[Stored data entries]
::::
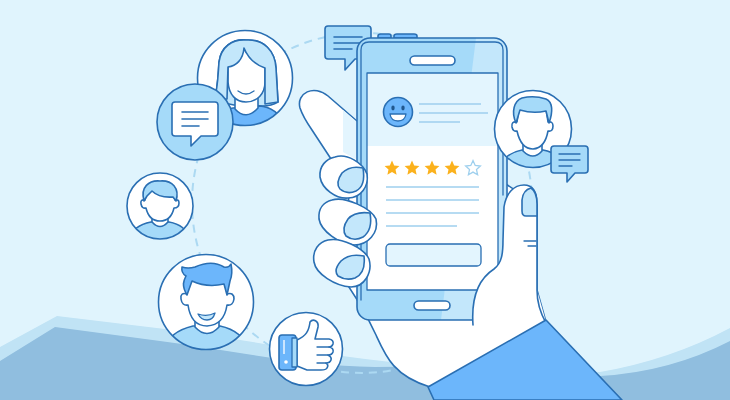
<!DOCTYPE html>
<html lang="en">
<head>
<meta charset="utf-8">
<title>Customer reviews illustration</title>
<style>
:root {
  --sky: #e0f4fd;
  --ridge: #c0e3f5;
  --hill: #90bedf;
  --line: #2a6fb3;
  --aqua: #a5daf9;
  --aqua-light: #c3e7fb;
  --blue: #6cb6fb;
  --pale: #e3f5fe;
  --rule: #9fd0ee;
  --star: #fbb11c;
}
html, body { margin: 0; overflow: hidden; }
.hero { display: block; width: 730px; height: 400px; background: var(--sky); }
.ink { stroke: var(--line); stroke-width: 1.6; stroke-linejoin: round; stroke-linecap: round; }
.thin { stroke-width: 1.3; }
.none { fill: none; }
.white { fill: #fff; }
.pale { fill: var(--pale); }
.aqua { fill: var(--aqua); }
.aqua-light { fill: var(--aqua-light); }
.blue { fill: var(--blue); }
.ridge { fill: var(--ridge); }
.hill { fill: var(--hill); }
.orbit { fill: none; stroke: #acd9f2; stroke-width: 2; stroke-dasharray: 8 6; }
.rule { fill: none; stroke: var(--rule); stroke-width: 1.3; }
.star { fill: var(--star); }
</style>
</head>
<body>
<svg class="hero" viewBox="0 0 730 400" role="img" aria-label="Hand holding a phone with a four star review, surrounded by customer portraits">
  <defs>
    <path id="star" d="M0-7.5 2.2-2.6 7.4-2 3.5 1.6 4.6 6.8 0 4.1-4.6 6.8-3.5 1.6-7.4-2-2.2-2.6Z"/>
    <clipPath id="clip-woman"><circle cx="245" cy="78" r="47.5"/></clipPath>
    <clipPath id="clip-boy"><circle cx="160" cy="206" r="33"/></clipPath>
    <clipPath id="clip-man"><circle cx="206" cy="302" r="47.5"/></clipPath>
    <clipPath id="clip-reviewer"><circle cx="533" cy="129" r="38.5"/></clipPath>
    <clipPath id="clip-phone"><rect x="357" y="38" width="150" height="282" rx="13"/></clipPath>
  </defs>

  <g id="landscape">
    <path class="ridge" d="M0 347 57 316 165 329C260 341 340 360 440 366L600 372Q670 360 730 328V400H0Z"/>
    <path class="hill" d="M0 361 55 327 160 341C230 350 300 366 375 367Q420 367 460 362L600 376Q670 372 730 341V400H0Z"/>
  </g>

  <circle class="orbit" cx="362" cy="203" r="170"/>

  <g id="comment-top">
    <path class="ink aqua" d="M328 26H368Q371 26 371 29V56Q371 59 368 59H355L345 70V59H328Q325 59 325 56V29Q325 26 328 26Z"/>
    <path class="ink none" d="M334 37H362M334 43H362M334 49H352"/>
  </g>

  <g id="palm">
    <path class="ink white" d="M358 122 328 96C314 84 296 93 300 108Q303 117 312 130L333 162 350 190 338 272C352 290 364 309 376 335 386 357 394 376 430 387L470 384 546 322 537 290V205L500 180Z"/>
    <path class="pale" d="M343 110 357 122V160L343 152Z"/>
  </g>

  <g id="phone">
    <path class="ink blue" d="M378 38V36Q378 34 381 34H389Q391 34 391 36V38ZM394 38V36Q394 34 397 34H414Q417 34 417 36V38Z"/>
    <rect class="aqua" x="357" y="38" width="150" height="282" rx="13"/>
    <path class="aqua-light" clip-path="url(#clip-phone)" d="M476 38H507V320H441Z"/>
    <rect class="ink none" x="357" y="38" width="150" height="282" rx="13"/>
    <path class="ink thin none" d="M361 300V50Q361 42 369 42H495Q503 42 503 50V195"/>
    <rect class="ink white" x="410" y="56" width="45" height="9" rx="4.5"/>
    <rect class="ink white" x="414" y="301" width="36" height="9" rx="4.5"/>
    <g id="review-screen">
      <rect class="white" x="367" y="73" width="131" height="217"/>
      <rect class="pale" x="367" y="73" width="131" height="73"/>
      <rect class="ink thin none" x="367" y="73" width="131" height="217"/>
      <circle class="ink blue" cx="398" cy="112" r="14.5"/>
      <ellipse cx="393" cy="108" rx="1.7" ry="2.4" fill="#20588f"/>
      <ellipse cx="403" cy="108" rx="1.7" ry="2.4" fill="#20588f"/>
      <path class="ink thin white" d="M390 114H406Q405 121 398 121T390 114Z"/>
      <path class="rule" d="M419 104H481M419 113H488M419 122H460"/>
      <use class="star" href="#star" x="392" y="168"/>
      <use class="star" href="#star" x="412" y="168"/>
      <use class="star" href="#star" x="432" y="168"/>
      <use class="star" href="#star" x="452" y="168"/>
      <use class="rule" href="#star" x="473" y="168"/>
      <path class="rule" d="M386 187H479M386 200H479M386 213H479M386 226H457"/>
      <rect class="ink thin pale" x="386" y="244" width="95" height="22" rx="4"/>
    </g>
  </g>

  <g id="fingers">
    <path class="ink white" d="M335 157C347 153 363 163 367 174 369 186 361 198 348 198 336 199 322 189 320 177 319 166 326 159 335 157Z"/>
    <path class="ink aqua-light" d="M363 168Q350 165 342 173 335 183 340 189 347 195 356 191 366 186 363 168Z"/>
    <path class="ink white" d="M332 200C345 196 371 208 376 219 379 233 368 245 354 245 339 244 321 231 319 219 318 208 324 202 332 200Z"/>
    <path class="ink aqua-light" d="M370 213Q355 211 348 219 341 229 346 236 354 242 363 237 373 230 370 213Z"/>
    <path class="ink white" d="M328 240C341 237 364 248 369 259 373 273 364 287 351 287 335 286 316 274 314 262 312 250 319 242 328 240Z"/>
    <path class="ink aqua-light" d="M364 256Q349 253 341 261 333 270 338 276 346 281 355 278 366 273 364 256Z"/>
  </g>

  <g id="thumb">
    <path class="white" d="M504 207C506 193 514 185 524 185 533 185 537 192 537 204V290L546 322 470 384 440 352 473 321C472 293 480 278 494 269 502 263 503 252 503 240Z"/>
    <path class="ink none" d="M473 325C471 296 480 278 494 269 502 263 503 253 503 240L504 207C506 193 514 185 524 185 533 185 537 192 537 204V290Q537 307 546 323"/>
    <path class="ink aqua-light" d="M537 216H526Q522 216 522 211V200Q523 190 531 188 537 192 537 204Z"/>
    <path class="ink thin none" d="M524 241H536M528 246H536"/>
  </g>

  <g id="sleeve">
    <path class="ink blue" d="M428 387 546 320 622 400H434Z"/>
  </g>

  <g id="portrait-woman">
    <circle class="white" cx="245" cy="78" r="47.5"/>
    <g clip-path="url(#clip-woman)">
      <path class="ink aqua-light" d="M214 101C218 89 218 75 219 62 221 47 232 39 246 40 264 39 275 51 276 68L278 102Q268 108 254 105H234Z"/>
      <path class="ink blue" d="M204 130Q209 111 233 108L259 106Q279 107 287 130Z"/>
      <path class="ink white" d="M235 92V109Q246 121 258 108V92Z"/>
      <path class="ink white" d="M228 65V82C229 95 236 102 246 102 257 102 265 94 265 82V62Q249 58 244 49 241 60 228 65Z"/>
      <path class="ink aqua-light" d="M244 48C243 60 236 66 228 67L227 99 214 101C218 88 218 75 219 62 221 47 232 39 246 40 264 39 275 51 276 68L278 102 265 104V68Q250 63 244 48Z"/>
      <path class="ink thin none" d="M238 91Q246 97 254 91"/>
    </g>
    <circle class="ink none" cx="245" cy="78" r="47.5"/>
  </g>

  <g id="comment-badge">
    <circle class="ink aqua" cx="195" cy="122" r="38"/>
    <path class="ink white" d="M175 102H215Q218 102 218 105V133Q218 136 215 136H201L191 146V136H175Q172 136 172 133V105Q172 102 175 102Z"/>
    <path class="ink none" d="M182 112H208M182 119H208M182 126H199"/>
  </g>

  <g id="portrait-boy">
    <circle class="white" cx="160" cy="206" r="33"/>
    <g clip-path="url(#clip-boy)">
      <path class="ink aqua" d="M128 242Q131 226 151 222H169Q187 225 191 242Z"/>
      <path class="ink white" d="M152 213V222Q160 231 168 222V213Z"/>
      <path class="ink white" d="M145 200Q140 199 141 204 142 209 146 208 149 221 160 221 171 221 174 208 179 208 179 203 179 199 175 200L172 190H147Z"/>
      <path class="ink aqua" d="M144 201C140 187 149 180 160 181 172 180 180 188 176 201L173 197Q159 198 152 191L147 196Z"/>
    </g>
    <circle class="ink none" cx="160" cy="206" r="33"/>
  </g>

  <g id="portrait-man">
    <circle class="white" cx="206" cy="302" r="47.5"/>
    <g clip-path="url(#clip-man)">
      <path class="ink aqua" d="M163 353Q167 332 193 326H220Q244 331 250 353Z"/>
      <path class="ink white" d="M195 312V327Q207 340 219 327V312Z"/>
      <path class="ink white" d="M187 294Q180 292 181 299 182 306 188 305 191 326 207 326 224 325 227 305 233 306 234 299 234 292 227 294L225 278H189Z"/>
      <path class="ink blue" d="M187 295C181 285 184 280 186 276Q181 273 182 267 188 269 195 267C206 262 216 262 224 267Q229 268 231 264 233 274 230 281L227 295 224 284Q207 288 192 281Z"/>
      <path class="ink thin aqua-light" d="M198 314Q207 317 215 313 213 320 207 320 201 320 198 314Z"/>
    </g>
    <circle class="ink none" cx="206" cy="302" r="47.5"/>
  </g>

  <g id="thumbs-up">
    <circle class="ink white" cx="306" cy="349" r="36.5"/>
    <path class="ink white" d="M297 340C306 336 309 331 310 322 313 318 319 321 318 327L315 339H329Q334 340 333 344 332 347 329 347 334 348 333 352 332 355 328 355 332 357 331 360 330 363 326 363 329 365 327 368 326 370 321 370H307L297 366Z"/>
    <path class="ink thin none" d="M317 347H329M317 355H328M317 363H326"/>
    <rect class="ink blue" x="279" y="335" width="17" height="35" rx="3"/>
    <path class="ink thin aqua" d="M292 338H297V367H292Z"/>
    <circle class="white" cx="286" cy="362" r="1.8"/>
    <path d="M284 340V354" stroke="#fff" stroke-width="1.3"/>
  </g>

  <g id="portrait-reviewer">
    <circle class="white" cx="533" cy="129" r="38.5"/>
    <g clip-path="url(#clip-reviewer)">
      <path class="ink aqua" d="M498 171Q502 154 522 150H543Q563 154 568 171Z"/>
      <path class="ink white" d="M523 140V151Q533 161 542 151V140Z"/>
      <path class="ink white" d="M517 122Q511 121 512 127 513 132 517 131 521 149 533 149 545 148 548 131 553 132 553 126 553 121 548 122L546 109H519Z"/>
      <path class="ink aqua" d="M516 123C511 112 514 101 522 98Q534 95 546 99C553 102 553 112 549 123L546 111Q533 114 520 110Z"/>
    </g>
    <circle class="ink none" cx="533" cy="129" r="38.5"/>
  </g>

  <g id="comment-right">
    <path class="ink aqua" d="M554 146H585Q588 146 588 149V170Q588 173 585 173H575L567 182V173H554Q551 173 551 170V149Q551 146 554 146Z"/>
    <path class="ink thin none" d="M559 154H580M559 160H580M559 166H572"/>
  </g>
</svg>
</body>
</html>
::::
**How to complete this task**
Please return only the lines from the top of the data through the line with "--blue: #6cb6fb;", exactly as written, and drop every picture.

**Written answer**
<!DOCTYPE html>
<html lang="en">
<head>
<meta charset="utf-8">
<title>Customer reviews illustration</title>
<style>
:root {
  --sky: #e0f4fd;
  --ridge: #c0e3f5;
  --hill: #90bedf;
  --line: #2a6fb3;
  --aqua: #a5daf9;
  --aqua-light: #c3e7fb;
  --blue: #6cb6fb;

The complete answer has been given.